Bangladesh qualified for the knockout stages a World Cup for the first time © Getty Images
Bangladesh qualified for the knockout stages a World Cup for the first time © Getty Images

Every time Bangladesh beat a top side in the years gone by, one wondered whether it could propel them to greater heights in world cricket. Seldom did things pan out as romantically. While the agonising wait for a consistently competitive Bangladesh seems to have ceased in limited overs cricket, can they transmogrify into a force to reckon with in Test cricket? Ankur Dhawan considers the possibility

What essentially separates lower ranked and associate nations from quality Test sides is the fact that their raw youngsters enter the world stage as untested products. The pace of evolution of emerging talent is significantly sluggish in these countries. This is possibly because of the gulf between the level of cricket played domestically and the rigors of International cricket. Youngsters often enter the deep waters to learn basics that are considered a given at the highest level. However, Bangladesh have begun churning out readymade cricketers in the last couple of years which suggests that the level of Domestic cricket in the country has risen a few notches. Bangladesh vs Pakistan 2015, 3rd ODI at Dhaka, Preview

Bangladesh is experiencing its most lucrative period in terms of results on the field. A sterling performance in the ICC Cricket World Cup 2015 was followed by two resounding wins against a new look Pakistan at home. Aside from a healthy wins column, the team looks better equipped than ever before, a cornerstone for a bright foreseeable future is in place. Javed Miandad calls losing ODI series to Bangladesh “lowest point” in Pakistan’s cricketing history

Although Bangladesh have tasted success at World Cups in the past, it has often been an archetypal case of a flash in the pan. Bangladesh of the yore invariably retreated into mediocrity. A high was generally followed by a gut-wrenching low. While the team competed occasionally at home, their away performances were shambolic. The quarter-final qualification in the ICC Cricket World Cup 2015 was especially heartening from the point of view that Bangladesh rarely tour either Australia or New Zealand. This time it was different, they have finally found their moorings. Mohammad Hafeez thanks PCB, Saqlain Mushtaq for helping him clear bowling test

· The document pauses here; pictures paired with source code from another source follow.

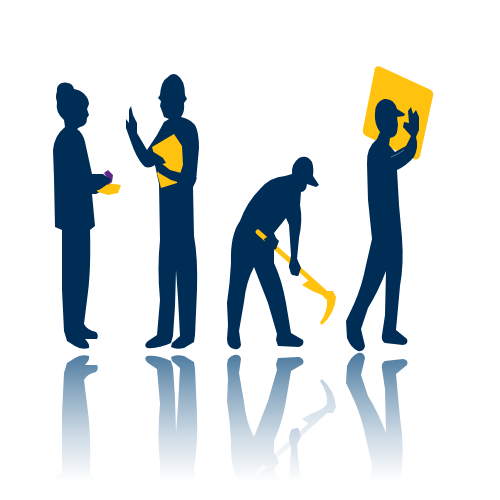
<!DOCTYPE html>
<html lang="en">
<head>
<meta charset="utf-8">
<title>Construction crew silhouettes</title>
<style>
:root {
  --paper: #ffffff;
  --ink: #002d56;
  --accent: #ffc20e;
  --violet: #5b2a86;
}
html, body { margin: 0; background: var(--paper); overflow: hidden; }
svg { display: block; width: 500px; height: 500px; }
.ink { fill: var(--ink); }
.accent { fill: var(--accent); }
.violet { fill: var(--violet); }
.seam { fill: none; stroke: var(--paper); stroke-width: .7; opacity: .5; }
.handle { fill: none; stroke: var(--accent); stroke-width: 5; stroke-linecap: round; }
.reflection { --ink: #3f7199; --accent: #a9c0d2; --violet: #8fabc2; }
</style>
</head>
<body>
<svg viewBox="0 0 500 500" role="img" aria-label="Silhouettes of four construction workers with yellow tools and their reflections">
  <defs>
    <linearGradient id="fade" gradientUnits="userSpaceOnUse" x1="0" y1="352" x2="0" y2="482">
      <stop offset="0" stop-color="#fff" stop-opacity=".95"/>
      <stop offset=".3" stop-color="#fff" stop-opacity=".6"/>
      <stop offset=".65" stop-color="#fff" stop-opacity=".25"/>
      <stop offset="1" stop-color="#fff" stop-opacity="0"/>
    </linearGradient>
    <mask id="floor-fade" maskUnits="userSpaceOnUse" x="0" y="350" width="500" height="150">
      <rect x="0" y="350" width="500" height="150" fill="url(#fade)"/>
    </mask>

    <g id="crew">
      <g id="architect">
        <path class="ink" d="M57 91 C56 84 63 81 68 83 Q73 84 74 89 C82 90 89 97 89 104 L87 109 L89 115 L87 118 Q87 126 80 127 L77 129 Q83 133 85 142 L92 174 L103 174 L108 178 L107 184 L104 190 L96 194 L92 194 L95 226 L90 230 Q91 268 88 292 L84 324 Q87 330 96 332 Q99 335 97 339 L85 339 Q90 344 89 348 Q81 350 75 346 L67 341 L64 331 L62 290 L62 230 L55 227 L54 178 L53 150 Q54 136 65 127 L64 120 Q55 112 57 102 Q55 97 57 91 Z"/>
        <path class="accent" d="M94 186 L107 183 L121 185 L118 193 L108 195 L98 192 Z"/>
        <path class="violet" d="M104 173 L108 170 L113 175 L112 182 L108 185 L107 178 Z"/>
        <path class="ink" d="M91 177 L105 176 L111 179 L108 184 L99 190 L91 190 Z"/>
      </g>

      <g id="foreman">
        <path class="ink" d="M160 95 Q161 81 168 77 Q172 72 177 75 Q185 80 185 95 L187 99 L184 103 Q185 112 181 117 Q190 119 195 125 Q199 132 199 148 L196 181 L193 187 L194 236 Q198 258 197 290 L195 335 L194 342 L184 348 Q176 350 171 347 L172 343 L180 336 L178 298 L176 270 L175 306 L173 336 L171 343 Q158 349 147 348 Q143 345 148 341 L157 335 L160 300 Q157 268 160 240 L159 184 L155 165 Q147 170 143 165 Q136 157 131 142 L126 128 L126 119 L129 123 L129 110 L131 106 L133 115 L137 123 L137 133 L147 150 L157 135 L164 122 L169 119 L164 117 L162 111 L160 106 L161 101 L158 98 Z"/>
        <path class="accent" d="M152 147 L174 134 L182 146 L183 165 L177 183 L161 188 L157 173 L163 166 L155 158 Z"/>
        <path class="ink" d="M197 179 L181 183 L171 180 L159 173 L155 165 L161 163 L170 170 L181 173 L189 166 Z"/>
        <path class="ink" d="M152 151 L163 158 L166 163 L158 165 L152 160 Z"/>
      </g>

      <g id="digger">
        <path class="ink" d="M292 174 Q291 164 299 158 Q307 154 312 162 Q314 168 313 176 L319 185 L316 187 L307 184 Q306 192 301 192 L300 205 Q303 220 299 238 L297 259 L301 269 L298 276 L292 275 L289 267 L291 255 L289 225 L286 218 L274 233 L278 243 L274 251 L274 263 Q282 280 286 303 L291 333 L303 340 Q305 345 299 347 L278 346 L276 340 L277 334 L268 303 L254 267 Q246 282 244 302 L239 331 L241 345 Q240 350 234 349 Q227 347 227 339 L228 325 L227 303 Q230 283 231 263 Q230 235 240 221 Q247 202 260 189 Q270 177 285 176 Z"/>
        <path class="handle" d="M258 232 L328 295"/>
        <path class="accent" d="M302 285 L309 280 Q321 288 327 291 L333 291 L336 297 Q335 313 322 325 L320 323 Q328 311 327 300 L322 295 Q311 291 302 285 Z"/>
        <path class="ink" d="M264 239 L272 234 L279 241 L276 249 L268 251 Z"/>
        <path class="ink" d="M291 257 L297 259 L301 268 L298 276 L291 274 L289 266 Z"/>
      </g>

      <g id="carrier">
        <path class="accent" d="M375 68 Q377 65 381 67 L431 90 Q434 92 433 96 L420 156 Q418 161 414 159 L366 136 Q362 134 363 129 Z"/>
        <path class="ink" d="M375 113 Q375 102 384 99 Q394 98 397 109 L405 114 L404 116 L397 117 L398 125 L397 132 Q396 137 390 138 L389 145 L395 152 L406 146 L411 136 L403 127 L404 122 L409 123 L408 111 L411 107 L413 114 L416 110 L419 117 L419 130 L416 137 Q419 147 414 157 Q406 166 397 170 L399 205 L402 238 Q404 264 400 286 L396 330 L407 339 Q409 344 403 345 L385 343 Q381 341 382 335 L385 315 L386 271 Q378 292 368 308 L361 329 L365 346 Q364 352 358 351 Q351 348 347 338 L346 321 L354 304 Q362 286 366 265 L372 239 L368 200 L367 164 Q366 148 377 139 L380 132 Q374 124 375 113 Z"/>
        <path class="seam" d="M391 157 Q397 155 404 150"/>
      </g>
    </g>
  </defs>

  <g class="reflection" mask="url(#floor-fade)">
    <use href="#crew" transform="matrix(1 0 0 -1 0 704)"/>
  </g>
  <use href="#crew"/>
</svg>
</body>
</html>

Following a successful World Cup, Bangladesh have quickly brushed aside scepticism regarding their consistency by pocketing the three match One Day International (ODI) series against Pakistan. Amidst euphoric celebrations, Mashrafe Mortaza sounded a warning, categorically stating that Bangladesh aren’t going to take their foot off the pedal in the inconsequential third ODI and will endeavour to carry the form and the momentum into the Test series. The statement is symptomatic of a drastic change in attitude and intent.  It is also incontestably true that though Bangladesh are a vastly improved ODI outfit at home and away,  Test success remains elusive. But away success, albeit in the shorter format, is still a giant evolutionary step. Mashrafe Mortaza eyes whitewash following Bangladesh’s series win against Pakistan

One needs to only turn the clock back on the rise of Sri Lankan cricket in the 90s. Sri Lanka were equally slow coming off the block in International cricket. The baby steps were taken with sporadic ODI successes at home, before it spilled over into overseas campaigns. The win over South Africa in the 1992 World Cup was a turning point. It was then that the stepping stones for an unthinkable World Cup triumph in 1996 were laid. Following the World Cup success in 1996, Sri Lankan cricket transformed forever. Regular Test success followed suit at the turn of the century. Waqar Younis: Pakistan should change their defensive style of play

For once, Bangladesh have the countenance of a side that has most bases covered. Its nascent pace bowling arsenal is especially encouraging for a country that never had a dearth of spinners. Their young batsmen are adapting to International cricket quicker than previous generations and the old brigade is enjoying success that eluded them for most of their early days in international cricket. Tamim Iqbal, Shakib al Hasan, Mushfiqur Rahim, Mahmadullah and captain Mashrafe Mortaza are regularly inscribing their names in the record books and are at the zenith of their power.

The core of the side is about the same age, which should stand them in good stead as they prepare for couple of years ahead, starting with the two-Test series against Pakistan, followed by high profile tours by South Africa, Australia, and the much coveted away series against India in 2016. These could be the defining years for Bangladesh in Test cricket, and a strong response could potentially change the dynamics of World Cricket altogether.

(Ankur Dhawan, heavily influenced by dystopian novels, naturally has about 59 conspiracy theories for every moment in the game of cricket. On finding a direct link between his head and the tip of his fingers, he also writes about it)